**TASK INPUT:**
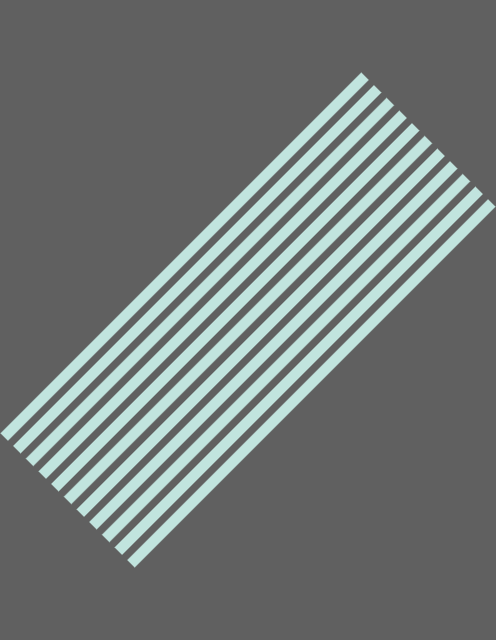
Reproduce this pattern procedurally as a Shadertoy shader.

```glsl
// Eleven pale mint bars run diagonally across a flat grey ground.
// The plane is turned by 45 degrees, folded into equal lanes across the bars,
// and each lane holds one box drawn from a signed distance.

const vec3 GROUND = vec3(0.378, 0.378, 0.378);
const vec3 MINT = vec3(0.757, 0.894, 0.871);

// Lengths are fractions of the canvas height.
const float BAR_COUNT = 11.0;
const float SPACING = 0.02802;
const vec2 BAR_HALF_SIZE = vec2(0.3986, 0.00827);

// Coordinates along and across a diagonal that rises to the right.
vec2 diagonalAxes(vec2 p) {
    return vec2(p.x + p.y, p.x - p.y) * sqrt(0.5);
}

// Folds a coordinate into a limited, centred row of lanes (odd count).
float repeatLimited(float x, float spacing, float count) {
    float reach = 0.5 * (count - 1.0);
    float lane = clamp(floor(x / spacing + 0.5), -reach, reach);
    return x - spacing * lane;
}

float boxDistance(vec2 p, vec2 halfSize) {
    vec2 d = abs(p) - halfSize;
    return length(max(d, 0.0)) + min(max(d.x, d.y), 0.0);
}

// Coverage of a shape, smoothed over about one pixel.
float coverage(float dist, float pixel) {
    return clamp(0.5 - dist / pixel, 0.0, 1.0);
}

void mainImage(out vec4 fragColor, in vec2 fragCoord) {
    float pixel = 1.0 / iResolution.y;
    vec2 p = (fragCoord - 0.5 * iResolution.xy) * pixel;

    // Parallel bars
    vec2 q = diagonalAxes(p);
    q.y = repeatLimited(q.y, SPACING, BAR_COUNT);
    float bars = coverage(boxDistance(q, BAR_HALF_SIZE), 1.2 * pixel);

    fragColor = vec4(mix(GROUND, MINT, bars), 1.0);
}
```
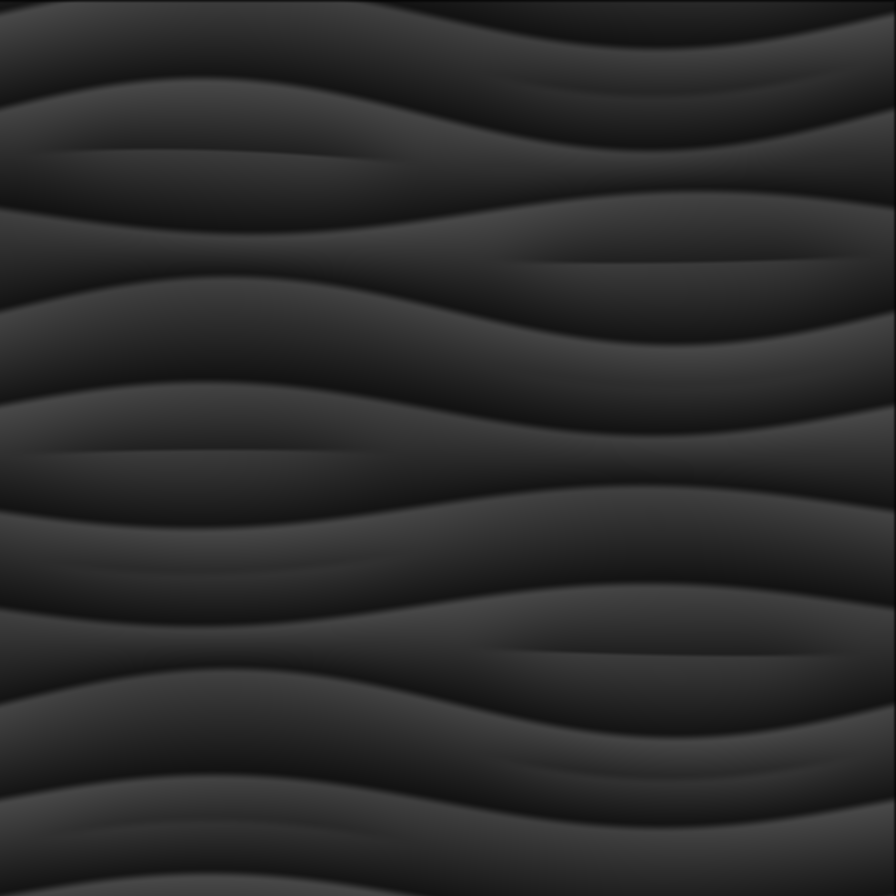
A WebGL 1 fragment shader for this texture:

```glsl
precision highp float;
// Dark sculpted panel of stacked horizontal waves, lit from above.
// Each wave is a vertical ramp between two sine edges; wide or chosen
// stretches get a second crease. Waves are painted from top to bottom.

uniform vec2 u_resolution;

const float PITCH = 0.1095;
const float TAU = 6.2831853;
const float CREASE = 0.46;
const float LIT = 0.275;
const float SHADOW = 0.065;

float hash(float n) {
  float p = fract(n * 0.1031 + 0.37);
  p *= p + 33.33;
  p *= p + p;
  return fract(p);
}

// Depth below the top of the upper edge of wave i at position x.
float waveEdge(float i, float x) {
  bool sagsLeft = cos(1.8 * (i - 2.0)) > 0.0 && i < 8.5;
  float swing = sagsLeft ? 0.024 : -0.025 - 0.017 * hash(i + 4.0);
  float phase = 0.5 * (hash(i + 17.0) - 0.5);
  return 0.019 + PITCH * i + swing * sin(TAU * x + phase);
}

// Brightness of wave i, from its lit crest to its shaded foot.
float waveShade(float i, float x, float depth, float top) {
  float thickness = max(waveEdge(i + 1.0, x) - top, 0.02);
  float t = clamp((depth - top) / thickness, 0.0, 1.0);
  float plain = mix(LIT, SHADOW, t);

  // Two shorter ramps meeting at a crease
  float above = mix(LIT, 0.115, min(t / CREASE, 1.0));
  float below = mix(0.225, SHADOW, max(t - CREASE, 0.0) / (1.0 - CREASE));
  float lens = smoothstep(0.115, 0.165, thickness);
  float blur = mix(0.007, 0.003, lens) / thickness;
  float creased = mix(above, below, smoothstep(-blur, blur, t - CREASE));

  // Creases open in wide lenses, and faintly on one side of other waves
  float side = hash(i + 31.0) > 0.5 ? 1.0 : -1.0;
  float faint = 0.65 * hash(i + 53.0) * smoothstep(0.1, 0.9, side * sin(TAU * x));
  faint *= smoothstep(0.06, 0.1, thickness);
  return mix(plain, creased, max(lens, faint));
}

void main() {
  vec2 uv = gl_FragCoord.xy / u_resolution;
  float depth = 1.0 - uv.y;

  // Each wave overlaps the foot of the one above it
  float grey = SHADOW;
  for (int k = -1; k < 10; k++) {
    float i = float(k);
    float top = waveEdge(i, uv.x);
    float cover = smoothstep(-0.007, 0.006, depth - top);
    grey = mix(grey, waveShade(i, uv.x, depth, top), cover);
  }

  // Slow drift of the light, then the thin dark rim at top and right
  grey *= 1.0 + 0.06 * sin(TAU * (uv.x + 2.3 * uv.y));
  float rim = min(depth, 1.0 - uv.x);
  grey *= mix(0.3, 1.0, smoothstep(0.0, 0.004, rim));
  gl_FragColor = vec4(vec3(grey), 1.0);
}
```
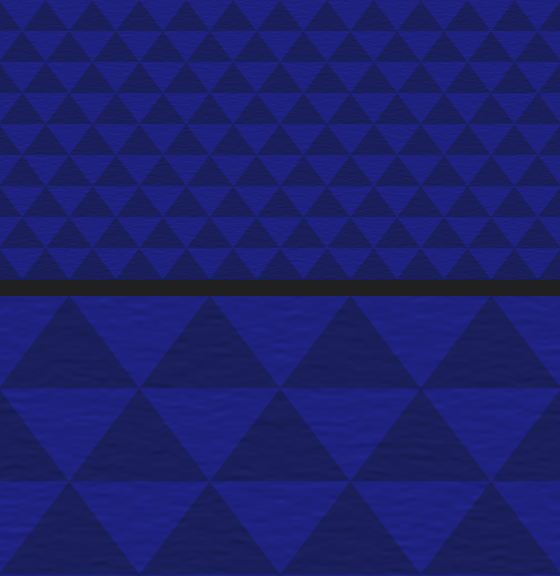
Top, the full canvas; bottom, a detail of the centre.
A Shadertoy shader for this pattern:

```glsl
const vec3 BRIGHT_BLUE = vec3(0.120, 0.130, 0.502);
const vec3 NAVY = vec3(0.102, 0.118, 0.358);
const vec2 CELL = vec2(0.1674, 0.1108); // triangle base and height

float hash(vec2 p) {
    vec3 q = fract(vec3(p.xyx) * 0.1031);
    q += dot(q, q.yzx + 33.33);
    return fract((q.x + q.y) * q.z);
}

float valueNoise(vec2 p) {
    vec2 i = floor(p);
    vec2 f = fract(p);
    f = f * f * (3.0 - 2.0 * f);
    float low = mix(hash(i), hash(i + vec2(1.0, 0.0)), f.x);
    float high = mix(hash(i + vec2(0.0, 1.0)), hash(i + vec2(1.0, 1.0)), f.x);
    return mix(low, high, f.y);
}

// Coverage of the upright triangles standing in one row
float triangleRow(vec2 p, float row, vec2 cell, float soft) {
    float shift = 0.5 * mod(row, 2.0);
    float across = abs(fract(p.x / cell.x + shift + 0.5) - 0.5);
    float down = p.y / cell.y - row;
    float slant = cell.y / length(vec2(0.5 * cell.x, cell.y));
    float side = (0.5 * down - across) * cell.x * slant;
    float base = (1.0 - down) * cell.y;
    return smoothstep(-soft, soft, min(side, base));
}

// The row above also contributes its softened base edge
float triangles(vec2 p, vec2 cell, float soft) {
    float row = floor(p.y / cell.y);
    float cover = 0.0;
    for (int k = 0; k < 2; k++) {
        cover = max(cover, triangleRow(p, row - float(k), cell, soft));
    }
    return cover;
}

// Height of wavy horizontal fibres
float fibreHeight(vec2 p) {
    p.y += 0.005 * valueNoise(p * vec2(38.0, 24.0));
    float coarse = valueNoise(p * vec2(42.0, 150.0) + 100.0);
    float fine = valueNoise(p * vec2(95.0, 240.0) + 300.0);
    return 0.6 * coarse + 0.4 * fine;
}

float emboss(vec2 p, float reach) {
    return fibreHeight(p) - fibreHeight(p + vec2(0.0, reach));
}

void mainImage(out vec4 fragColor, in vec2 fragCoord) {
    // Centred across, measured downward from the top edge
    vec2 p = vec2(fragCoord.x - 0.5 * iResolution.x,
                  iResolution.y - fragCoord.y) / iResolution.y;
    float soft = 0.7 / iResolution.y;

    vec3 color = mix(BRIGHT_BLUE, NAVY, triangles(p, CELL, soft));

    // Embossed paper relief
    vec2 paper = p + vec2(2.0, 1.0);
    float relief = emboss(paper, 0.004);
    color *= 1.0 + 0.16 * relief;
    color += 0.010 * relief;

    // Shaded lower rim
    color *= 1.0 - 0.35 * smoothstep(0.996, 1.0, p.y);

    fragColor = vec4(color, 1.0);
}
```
* * *
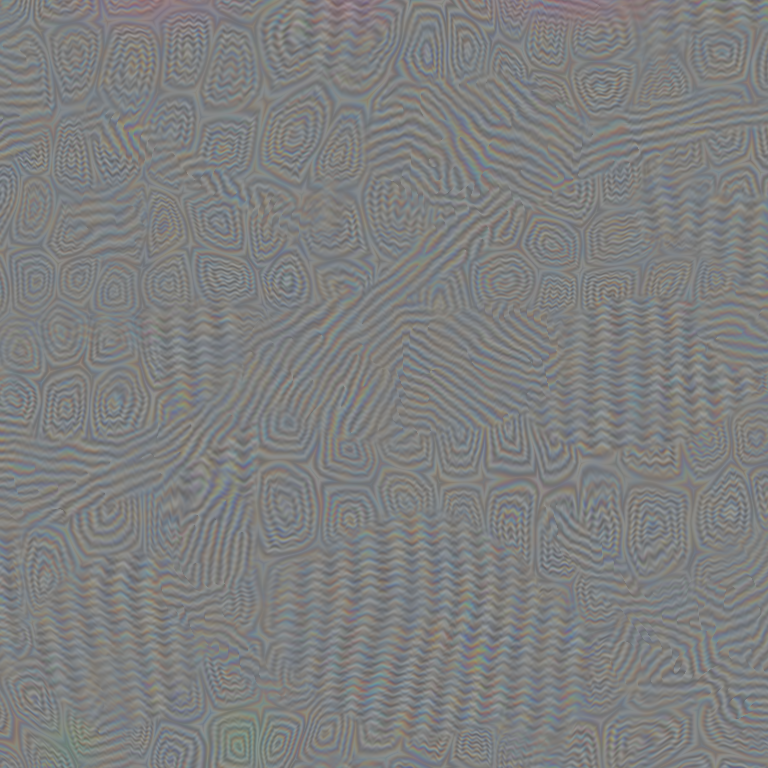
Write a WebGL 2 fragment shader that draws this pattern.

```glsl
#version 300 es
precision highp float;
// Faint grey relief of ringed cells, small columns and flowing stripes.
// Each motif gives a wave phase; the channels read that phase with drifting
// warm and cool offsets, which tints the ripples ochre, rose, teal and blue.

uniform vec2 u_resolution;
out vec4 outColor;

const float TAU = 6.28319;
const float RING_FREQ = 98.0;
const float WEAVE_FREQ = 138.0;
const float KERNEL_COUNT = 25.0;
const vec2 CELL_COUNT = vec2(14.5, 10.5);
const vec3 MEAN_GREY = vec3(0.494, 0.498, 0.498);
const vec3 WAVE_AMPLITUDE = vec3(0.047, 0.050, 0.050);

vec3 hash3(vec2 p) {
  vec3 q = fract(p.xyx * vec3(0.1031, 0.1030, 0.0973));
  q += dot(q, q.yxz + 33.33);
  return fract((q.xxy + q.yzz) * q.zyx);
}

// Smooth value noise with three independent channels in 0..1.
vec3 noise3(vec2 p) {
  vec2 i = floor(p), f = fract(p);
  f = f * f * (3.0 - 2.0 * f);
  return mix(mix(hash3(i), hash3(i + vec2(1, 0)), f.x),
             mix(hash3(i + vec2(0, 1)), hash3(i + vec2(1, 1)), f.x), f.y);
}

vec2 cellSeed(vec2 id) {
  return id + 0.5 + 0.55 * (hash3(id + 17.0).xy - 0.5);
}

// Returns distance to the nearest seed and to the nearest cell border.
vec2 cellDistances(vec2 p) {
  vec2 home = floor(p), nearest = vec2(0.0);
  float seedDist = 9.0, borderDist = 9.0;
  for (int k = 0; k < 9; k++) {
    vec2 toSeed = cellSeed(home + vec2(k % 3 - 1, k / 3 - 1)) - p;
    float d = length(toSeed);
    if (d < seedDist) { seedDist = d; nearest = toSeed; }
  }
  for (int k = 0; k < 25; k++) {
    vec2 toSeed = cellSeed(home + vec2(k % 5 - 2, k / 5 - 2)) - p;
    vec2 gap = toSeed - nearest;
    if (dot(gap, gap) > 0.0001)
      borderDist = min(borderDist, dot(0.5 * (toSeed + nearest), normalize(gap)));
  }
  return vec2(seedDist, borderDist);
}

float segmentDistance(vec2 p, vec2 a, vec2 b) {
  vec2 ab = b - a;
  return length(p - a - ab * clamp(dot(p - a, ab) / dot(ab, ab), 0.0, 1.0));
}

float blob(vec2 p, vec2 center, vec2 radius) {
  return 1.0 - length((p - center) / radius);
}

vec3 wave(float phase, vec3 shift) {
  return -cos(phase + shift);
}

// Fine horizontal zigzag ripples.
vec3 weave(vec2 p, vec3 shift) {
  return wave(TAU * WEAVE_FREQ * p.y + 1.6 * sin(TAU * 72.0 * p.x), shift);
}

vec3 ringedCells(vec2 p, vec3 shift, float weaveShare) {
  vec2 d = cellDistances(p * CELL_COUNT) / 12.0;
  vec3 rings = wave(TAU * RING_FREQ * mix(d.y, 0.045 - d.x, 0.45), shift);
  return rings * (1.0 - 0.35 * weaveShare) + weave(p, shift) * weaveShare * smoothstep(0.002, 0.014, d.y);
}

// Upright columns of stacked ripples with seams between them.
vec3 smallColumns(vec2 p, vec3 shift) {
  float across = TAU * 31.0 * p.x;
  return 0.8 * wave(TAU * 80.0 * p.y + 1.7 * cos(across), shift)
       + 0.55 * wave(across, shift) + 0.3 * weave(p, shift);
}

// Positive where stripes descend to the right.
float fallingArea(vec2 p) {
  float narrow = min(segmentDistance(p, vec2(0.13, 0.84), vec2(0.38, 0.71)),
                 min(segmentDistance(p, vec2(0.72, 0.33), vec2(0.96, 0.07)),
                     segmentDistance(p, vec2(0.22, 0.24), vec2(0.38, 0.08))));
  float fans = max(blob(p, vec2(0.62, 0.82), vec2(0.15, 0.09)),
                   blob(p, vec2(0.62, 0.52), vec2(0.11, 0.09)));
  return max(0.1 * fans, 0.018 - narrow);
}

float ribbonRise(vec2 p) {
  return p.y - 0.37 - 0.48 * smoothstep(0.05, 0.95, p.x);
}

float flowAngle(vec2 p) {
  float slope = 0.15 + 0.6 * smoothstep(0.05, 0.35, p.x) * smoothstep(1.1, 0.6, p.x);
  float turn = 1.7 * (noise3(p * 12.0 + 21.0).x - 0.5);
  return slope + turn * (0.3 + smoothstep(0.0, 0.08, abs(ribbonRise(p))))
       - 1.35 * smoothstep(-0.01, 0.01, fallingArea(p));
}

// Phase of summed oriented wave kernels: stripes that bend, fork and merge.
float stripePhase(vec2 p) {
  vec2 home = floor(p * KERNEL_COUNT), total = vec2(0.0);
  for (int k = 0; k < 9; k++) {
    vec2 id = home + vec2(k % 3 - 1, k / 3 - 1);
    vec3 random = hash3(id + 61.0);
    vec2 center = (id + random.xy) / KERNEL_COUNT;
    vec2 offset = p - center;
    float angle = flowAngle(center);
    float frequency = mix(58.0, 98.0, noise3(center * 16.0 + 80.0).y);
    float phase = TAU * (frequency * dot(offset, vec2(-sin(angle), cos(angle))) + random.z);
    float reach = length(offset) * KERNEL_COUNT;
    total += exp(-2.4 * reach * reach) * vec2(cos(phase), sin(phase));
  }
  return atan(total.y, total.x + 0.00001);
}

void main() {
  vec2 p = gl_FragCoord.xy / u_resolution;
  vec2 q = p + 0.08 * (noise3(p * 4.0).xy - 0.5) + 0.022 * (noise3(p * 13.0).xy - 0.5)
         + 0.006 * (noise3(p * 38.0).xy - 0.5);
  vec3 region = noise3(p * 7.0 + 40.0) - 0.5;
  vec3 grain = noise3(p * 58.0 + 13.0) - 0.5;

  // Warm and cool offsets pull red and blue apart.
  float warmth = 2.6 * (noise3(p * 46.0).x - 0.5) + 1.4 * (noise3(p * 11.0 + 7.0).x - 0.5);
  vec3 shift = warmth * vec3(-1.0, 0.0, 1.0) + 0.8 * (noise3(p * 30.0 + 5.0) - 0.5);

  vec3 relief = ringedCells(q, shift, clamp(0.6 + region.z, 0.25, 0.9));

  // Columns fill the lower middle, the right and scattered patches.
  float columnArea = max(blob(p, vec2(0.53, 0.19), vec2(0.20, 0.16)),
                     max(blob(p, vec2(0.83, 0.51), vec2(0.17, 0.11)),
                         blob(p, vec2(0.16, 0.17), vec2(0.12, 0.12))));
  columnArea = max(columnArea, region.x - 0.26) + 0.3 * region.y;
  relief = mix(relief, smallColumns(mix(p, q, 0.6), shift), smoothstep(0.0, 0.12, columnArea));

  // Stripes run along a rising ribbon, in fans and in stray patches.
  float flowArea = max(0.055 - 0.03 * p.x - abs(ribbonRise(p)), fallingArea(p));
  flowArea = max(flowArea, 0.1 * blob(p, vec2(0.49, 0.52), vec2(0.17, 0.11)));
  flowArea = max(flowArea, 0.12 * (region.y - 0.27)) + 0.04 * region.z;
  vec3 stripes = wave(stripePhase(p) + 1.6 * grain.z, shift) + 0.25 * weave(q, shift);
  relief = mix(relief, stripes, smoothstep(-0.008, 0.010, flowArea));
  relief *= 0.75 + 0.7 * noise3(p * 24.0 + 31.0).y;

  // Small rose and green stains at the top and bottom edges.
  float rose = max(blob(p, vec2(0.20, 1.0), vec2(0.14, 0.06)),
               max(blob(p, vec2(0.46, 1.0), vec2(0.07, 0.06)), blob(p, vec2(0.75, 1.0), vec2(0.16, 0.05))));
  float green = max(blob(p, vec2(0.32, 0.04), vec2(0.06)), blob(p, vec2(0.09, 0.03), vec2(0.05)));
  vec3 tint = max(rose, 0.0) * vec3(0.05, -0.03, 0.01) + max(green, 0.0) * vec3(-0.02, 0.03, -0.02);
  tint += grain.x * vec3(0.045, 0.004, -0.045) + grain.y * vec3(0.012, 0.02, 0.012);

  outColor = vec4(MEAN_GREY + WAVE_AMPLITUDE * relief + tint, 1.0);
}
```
* * *
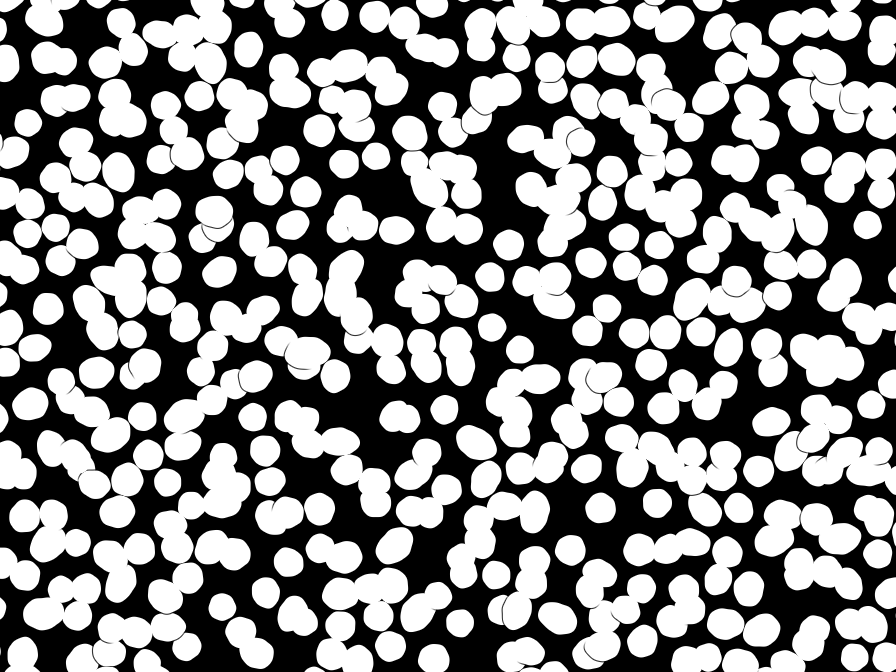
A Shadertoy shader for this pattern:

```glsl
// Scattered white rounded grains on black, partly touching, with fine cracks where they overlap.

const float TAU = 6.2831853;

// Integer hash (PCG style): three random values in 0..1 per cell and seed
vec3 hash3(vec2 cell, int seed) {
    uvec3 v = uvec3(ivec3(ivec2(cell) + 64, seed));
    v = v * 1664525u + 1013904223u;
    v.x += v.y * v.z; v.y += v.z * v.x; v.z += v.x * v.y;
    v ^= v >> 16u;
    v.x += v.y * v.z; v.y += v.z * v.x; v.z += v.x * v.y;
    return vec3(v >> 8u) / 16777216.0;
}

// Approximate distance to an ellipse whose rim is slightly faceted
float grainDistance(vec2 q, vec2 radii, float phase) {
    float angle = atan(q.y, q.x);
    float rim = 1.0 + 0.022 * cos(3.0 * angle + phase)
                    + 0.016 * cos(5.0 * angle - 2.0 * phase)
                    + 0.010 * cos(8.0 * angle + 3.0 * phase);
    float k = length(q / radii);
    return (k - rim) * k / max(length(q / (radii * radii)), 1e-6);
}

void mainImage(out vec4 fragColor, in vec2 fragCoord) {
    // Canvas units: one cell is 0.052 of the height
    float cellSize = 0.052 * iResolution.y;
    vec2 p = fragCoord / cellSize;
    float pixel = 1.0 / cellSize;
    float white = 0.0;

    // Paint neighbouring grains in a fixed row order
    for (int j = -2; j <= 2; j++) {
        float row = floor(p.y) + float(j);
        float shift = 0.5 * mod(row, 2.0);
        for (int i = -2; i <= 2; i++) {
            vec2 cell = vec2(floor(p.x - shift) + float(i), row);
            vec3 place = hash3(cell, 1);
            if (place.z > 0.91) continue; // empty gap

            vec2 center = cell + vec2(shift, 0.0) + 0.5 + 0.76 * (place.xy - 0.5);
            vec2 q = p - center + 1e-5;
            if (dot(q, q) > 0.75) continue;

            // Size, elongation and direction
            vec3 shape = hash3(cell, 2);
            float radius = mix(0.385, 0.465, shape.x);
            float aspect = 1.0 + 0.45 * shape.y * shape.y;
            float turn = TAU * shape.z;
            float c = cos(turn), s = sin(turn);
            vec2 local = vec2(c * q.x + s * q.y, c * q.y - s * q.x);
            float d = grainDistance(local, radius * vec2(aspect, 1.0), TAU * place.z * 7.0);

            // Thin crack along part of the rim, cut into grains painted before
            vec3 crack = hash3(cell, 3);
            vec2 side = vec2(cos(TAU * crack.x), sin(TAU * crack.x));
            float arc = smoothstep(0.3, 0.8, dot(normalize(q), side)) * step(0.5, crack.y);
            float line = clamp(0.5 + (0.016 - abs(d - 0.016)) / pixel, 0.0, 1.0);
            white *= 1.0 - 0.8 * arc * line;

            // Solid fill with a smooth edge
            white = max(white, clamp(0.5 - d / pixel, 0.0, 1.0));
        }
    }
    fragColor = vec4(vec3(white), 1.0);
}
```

**HOW TO COMPLETE THIS TASK:** For this listing, copy out every line that includes the word "clamp".

**WRITTEN SOLUTION:**
    float lane = clamp(floor(x / spacing + 0.5), -reach, reach);
    return clamp(0.5 - dist / pixel, 0.0, 1.0);
  float t = clamp((depth - top) / thickness, 0.0, 1.0);
  return length(p - a - ab * clamp(dot(p - a, ab) / dot(ab, ab), 0.0, 1.0));
  vec3 relief = ringedCells(q, shift, clamp(0.6 + region.z, 0.25, 0.9));
            float line = clamp(0.5 + (0.016 - abs(d - 0.016)) / pixel, 0.0, 1.0);
            white = max(white, clamp(0.5 - d / pixel, 0.0, 1.0));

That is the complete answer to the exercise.